- Fourteen percent of the home candle fires that occurred between 2000 and 2004 took place in December, almost twice the monthly average. That's because candle fires often involve combustible seasonal decorations that wouldn't have been present at other times of the year.
- A 2004 U.S. telephone survey found that 96% of the households surveyed had at least one smoke alarm.
- The death rate per 100 reported fires is twice as high in homes without working smoke alarms (1.13) compared to homes with working smoke alarms (0.55).
- When smoke alarms fail it is most often because of missing, disconnected or dead batteries.
- Sixty-five percent of reported home fire deaths in 2000-2004 resulted from fires in homes with no smoke alarms or no working smoke alarms.
- No smoke alarms were present in 43% of the home fire deaths.
- An estimated 890 lives could be save each year if all homes had working smoke alarms.
- Smoking materials (i.e., cigarettes, cigars, pipes, etc.) are the leading cause of fire deaths and the third leading cause of civilian fire injuries in the U.S.
- In 2003, smoking materials started an estimated 25,600 reported home structure fires in the U.S. . These fires caused 760 civilian deaths and 1,520 civilian injuries.

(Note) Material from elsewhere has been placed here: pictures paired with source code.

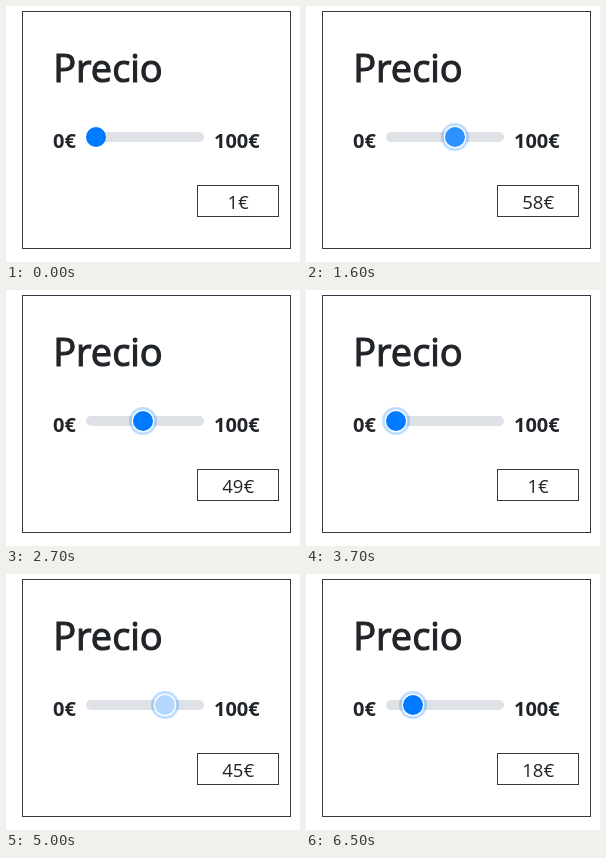
Write an HTML page that moves like this. It is 294 by 256 pixels and loops after 7.5 s.

```html
<!DOCTYPE html>
<html lang="es">
<head>
<meta charset="utf-8">
<title>Precio</title>
<style>
  html, body { margin: 0; width: 100%; height: 100%; overflow: hidden; background: #fff; }
  svg { display: block; }
  text { font-family: "Open Sans", "Noto Sans", sans-serif; fill: #212529; }
  .title { font-size: 38px; stroke: #212529; stroke-width: 1.1px; }
  .limit { font-size: 20px; font-weight: 700; }
  .price { font-size: 18.5px; text-anchor: middle; }
  .frame { fill: none; stroke: #343a40; }
</style>
</head>
<body>
<svg width="294" height="256" viewBox="0 0 294 256">
  <rect class="frame" x="16.5" y="5.5" width="268" height="237"/>
  <text class="title" x="47.2" y="76">Precio</text>
  <text class="limit" x="47" y="142">0€</text>
  <text class="limit" x="208" y="142">100€</text>
  <rect x="80" y="126" width="118" height="10" rx="5" fill="#dee2e6"/>
  <g id="thumb">
    <g id="ring">
      <circle r="14" fill="#007bff" fill-opacity=".25"/>
      <circle r="11.25" fill="#fff"/>
    </g>
    <circle id="knob" r="10"/>
  </g>
  <rect class="frame" x="191.5" y="179.5" width="81" height="31"/>
  <text class="price" id="price" x="232.3" y="203"></text>
</svg>
<script>
const LOOP = 7500, STEP = 100, DRAG_START = 500;
const BLUE = [0, 123, 255], PALE = [179, 215, 255];
const [thumb, ring, knob, price] =
  ["thumb", "ring", "knob", "price"].map(id => document.getElementById(id));

// Time and slider value at each turn of the drag, and at each later click
const drag = [[DRAG_START, 7.5], [1200, 31], [1600, 61], [2100, 82], [2700, 49], [3100, 28]];
const clicks = [[3300, 1], [4200, 45], [4900, 71], [5600, 48], [6200, 18]];

const mix = (a, b, p) => a + (b - a) * p;

// While the value rises, the label trails behind and the knob is slightly pale
function dragState(t) {
  const end = drag.findIndex(([time]) => time > t);
  if (end < 0) return { value: 28, shown: 28, paleness: 0 };
  const [t0, v0] = drag[end - 1], [t1, v1] = drag[end];
  const value = mix(v0, v1, (t - t0) / (t1 - t0));
  const rising = v1 > v0;
  return { value, shown: rising ? value - 3 : value, paleness: rising ? .25 : 0 };
}

// The thumb jumps at once, the label follows on release, the knob flashes pale
function clickState(t) {
  const index = clicks.findLastIndex(([time]) => time <= t);
  const [start, value] = clicks[index];
  const [, before] = clicks[index - 1] ?? drag.at(-1);
  const k = (t - start) / STEP;
  return { value, shown: k < 2 ? before : value, paleness: Math.max(0, 1 - Math.abs(k - 1) / 2) };
}

function stateAt(t) {
  if (t < DRAG_START) return { value: 1, shown: 1, paleness: 0 };
  return t < clicks[0][0] ? dragState(t) : clickState(t);
}

function draw(now) {
  const t = Math.floor((now % LOOP) / STEP) * STEP;
  const { value, shown, paleness } = stateAt(t);
  const x = 90 + Math.round((value - 1) * .98);
  thumb.setAttribute("transform", `translate(${x} 131)`);
  ring.setAttribute("visibility", t < DRAG_START ? "hidden" : "visible");
  knob.setAttribute("fill", `rgb(${BLUE.map((c, i) => Math.round(mix(c, PALE[i], paleness)))})`);
  price.textContent = Math.floor(shown) + "€";
}

const origin = performance.now();
function tick() {
  draw(performance.now() - origin);
  requestAnimationFrame(tick);
}
tick();
</script>
</body>
</html>
```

- The most common material first ignited in home smoking-material fire deaths were mattresses and bedding, upholstered furniture, and floor covering.
- Older adults are at the highest risk of death or injury from smoking-material fires even though they are less likely to smoke than younger adults.
- Between 1999-2003, electrical distribution and lighting equipment were involved in an estimated 19,100 reported home structure fires per year. These fires resulted in 140 civilian deaths, 610 civilian injuries and an estimated $349 million in direct property damage per year.
- Extension cord fires outnumbered fires beginning with permanently attached or detachable power cords by more than two-to-one.
Home fire sprinklers
- Properly installed and maintained, automatic fire sprinkler systems help save lives.
- When sprinklers are present, the chances of dying in a fire are reduced by one-half to three fourths compared to fires where sprinklers are not present.